I too often hear the phrase service excellence used these days when describing technology delivery services, and in most cases there’s no definition of what this actually means.
Let’s go back to basics then and look at we mean by excellence in this context. From the Oxford dictionary, we have “The quality of being outstanding or extremely good”. Another definition is as a quality that people really appreciate, because it’s hard to find, and as being the quality of excelling, of being truly the best at something.
I like this last one – being the best at something and excelling – so going above and beyond the normal expectations, and importantly setting new standards.
It’s this excelling at something that hits the mark for many customers when it comes to service. Many of the organisations I’ve worked with and for, have been in challenging situations around their customer service, customer experience etc, and one of the focuses for my role there has been to revitalise their approach and work to transform the way they engage with customers, be they internal or external customers.
In this day and age, we’re all consumers (outside of the normal workplace) of goods and services and our expectations have changed significantly over the last few years. It’s now all about a truly anyhow, anywhere and anytime culture, and this has a huge impact on how organisations need to work and change and adapt.
To add to this challenge, some of the more legacy technology services that we’re delivering – as well as the new innovative solutions an services – just have to work. Email is a great example. If your email service is 100% available, 24×7, and can be accessed wherever you are on any device, is this an excellent service or is it just expected?
I read an interesting article a few weeks back, on cio.com, titled “7 Steps to Excellent Service Delivery“, by Phil Weinzimer – do take a look, there are some really good ideas here.
Phil sets out a 7 step plan that CIOs can use, to improve the delivery of their services to the business, and the core theme is understanding the business objectives better and delivering to meet those.
In summary the 7 steps that Phil’s lists are:
- Identify the business and commodity services required by the business units
- Identify the key stakeholders and priority for each business service
- Build and develop the enterprise list of business services, for each unit
- Socialise and communicate across the enterprise
- Develop and execute the work plan, and get stakeholder buy-in
- Continuously measure the service delivery – and build and use business focused SLAs
- Continuously improve – regularly evaluate the service with the stakeholders and users
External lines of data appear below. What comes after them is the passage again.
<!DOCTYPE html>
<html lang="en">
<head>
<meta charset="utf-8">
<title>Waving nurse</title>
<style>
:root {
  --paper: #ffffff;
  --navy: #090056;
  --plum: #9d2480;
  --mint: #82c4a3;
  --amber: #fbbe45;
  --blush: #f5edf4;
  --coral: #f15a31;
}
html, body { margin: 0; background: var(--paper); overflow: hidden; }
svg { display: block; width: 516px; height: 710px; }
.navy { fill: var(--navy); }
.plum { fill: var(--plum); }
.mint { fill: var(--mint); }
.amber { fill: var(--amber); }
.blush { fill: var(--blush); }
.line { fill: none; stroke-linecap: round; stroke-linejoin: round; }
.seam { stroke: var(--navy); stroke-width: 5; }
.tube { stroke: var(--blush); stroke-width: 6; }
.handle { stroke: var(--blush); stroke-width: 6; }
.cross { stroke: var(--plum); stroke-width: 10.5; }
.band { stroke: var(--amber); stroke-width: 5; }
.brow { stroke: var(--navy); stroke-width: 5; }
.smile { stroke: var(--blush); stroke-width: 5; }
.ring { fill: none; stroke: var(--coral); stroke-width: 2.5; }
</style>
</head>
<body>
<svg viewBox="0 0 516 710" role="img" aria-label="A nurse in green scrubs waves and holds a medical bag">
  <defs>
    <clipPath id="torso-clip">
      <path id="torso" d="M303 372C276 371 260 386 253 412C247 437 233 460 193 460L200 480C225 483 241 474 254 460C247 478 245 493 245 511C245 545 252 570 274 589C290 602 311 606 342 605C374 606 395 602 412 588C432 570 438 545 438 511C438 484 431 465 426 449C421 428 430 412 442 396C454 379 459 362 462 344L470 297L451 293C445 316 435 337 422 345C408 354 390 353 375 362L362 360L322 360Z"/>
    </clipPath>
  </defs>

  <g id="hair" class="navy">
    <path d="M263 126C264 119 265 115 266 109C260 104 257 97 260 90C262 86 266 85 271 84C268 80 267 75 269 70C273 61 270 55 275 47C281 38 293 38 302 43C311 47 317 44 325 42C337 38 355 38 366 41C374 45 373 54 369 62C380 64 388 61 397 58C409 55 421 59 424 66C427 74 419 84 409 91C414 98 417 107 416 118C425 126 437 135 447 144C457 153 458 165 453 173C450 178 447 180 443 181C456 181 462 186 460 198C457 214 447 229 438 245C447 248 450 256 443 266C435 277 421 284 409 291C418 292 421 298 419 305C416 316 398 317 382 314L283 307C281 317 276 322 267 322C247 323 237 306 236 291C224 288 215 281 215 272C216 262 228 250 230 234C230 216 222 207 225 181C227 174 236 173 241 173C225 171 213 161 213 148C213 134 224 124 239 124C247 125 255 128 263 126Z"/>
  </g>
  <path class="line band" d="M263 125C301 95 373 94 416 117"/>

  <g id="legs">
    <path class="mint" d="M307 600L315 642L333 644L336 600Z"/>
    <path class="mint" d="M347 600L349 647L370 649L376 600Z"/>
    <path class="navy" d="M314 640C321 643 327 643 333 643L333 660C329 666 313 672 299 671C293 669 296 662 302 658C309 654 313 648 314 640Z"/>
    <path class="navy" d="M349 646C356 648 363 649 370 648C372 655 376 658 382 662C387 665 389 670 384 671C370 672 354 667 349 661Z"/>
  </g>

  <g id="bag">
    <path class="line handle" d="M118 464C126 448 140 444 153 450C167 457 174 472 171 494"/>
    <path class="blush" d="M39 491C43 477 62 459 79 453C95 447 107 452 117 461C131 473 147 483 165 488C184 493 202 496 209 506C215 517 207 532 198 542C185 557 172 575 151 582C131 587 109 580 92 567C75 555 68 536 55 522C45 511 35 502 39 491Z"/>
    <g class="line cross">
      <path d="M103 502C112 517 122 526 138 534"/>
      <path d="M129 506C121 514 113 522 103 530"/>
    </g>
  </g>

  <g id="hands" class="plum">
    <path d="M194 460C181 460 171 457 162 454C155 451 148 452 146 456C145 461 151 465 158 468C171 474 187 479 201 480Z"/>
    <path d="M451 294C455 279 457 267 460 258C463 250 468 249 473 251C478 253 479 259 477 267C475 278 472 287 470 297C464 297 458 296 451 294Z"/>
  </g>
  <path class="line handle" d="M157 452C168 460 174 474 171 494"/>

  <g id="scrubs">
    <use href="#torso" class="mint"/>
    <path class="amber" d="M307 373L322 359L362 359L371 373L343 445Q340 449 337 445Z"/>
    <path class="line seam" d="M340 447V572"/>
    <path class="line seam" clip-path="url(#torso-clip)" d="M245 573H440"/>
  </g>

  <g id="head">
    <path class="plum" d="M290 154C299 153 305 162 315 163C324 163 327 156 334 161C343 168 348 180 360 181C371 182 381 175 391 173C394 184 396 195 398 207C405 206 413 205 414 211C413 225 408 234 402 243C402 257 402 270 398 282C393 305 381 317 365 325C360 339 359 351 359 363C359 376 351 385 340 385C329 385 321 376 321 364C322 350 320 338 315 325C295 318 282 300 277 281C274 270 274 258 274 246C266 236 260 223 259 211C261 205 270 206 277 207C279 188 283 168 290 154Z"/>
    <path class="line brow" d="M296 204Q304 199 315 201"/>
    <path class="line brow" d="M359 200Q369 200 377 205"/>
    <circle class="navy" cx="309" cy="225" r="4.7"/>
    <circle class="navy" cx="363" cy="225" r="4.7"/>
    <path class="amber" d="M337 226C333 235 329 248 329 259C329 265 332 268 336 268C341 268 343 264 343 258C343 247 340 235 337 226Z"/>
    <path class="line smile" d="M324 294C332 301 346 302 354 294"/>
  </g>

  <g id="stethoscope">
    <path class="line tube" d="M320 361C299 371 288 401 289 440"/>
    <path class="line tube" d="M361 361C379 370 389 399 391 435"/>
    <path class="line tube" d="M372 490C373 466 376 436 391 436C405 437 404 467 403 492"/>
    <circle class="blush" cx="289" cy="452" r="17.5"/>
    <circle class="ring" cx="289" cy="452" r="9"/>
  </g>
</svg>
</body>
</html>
I really like this approach. It’s critical as I’ve mentioned to engage more with the business and key stakeholders, and to be able to respond in a very agile manner to their needs!
How does your service measure up? And what does excellent service mean to you?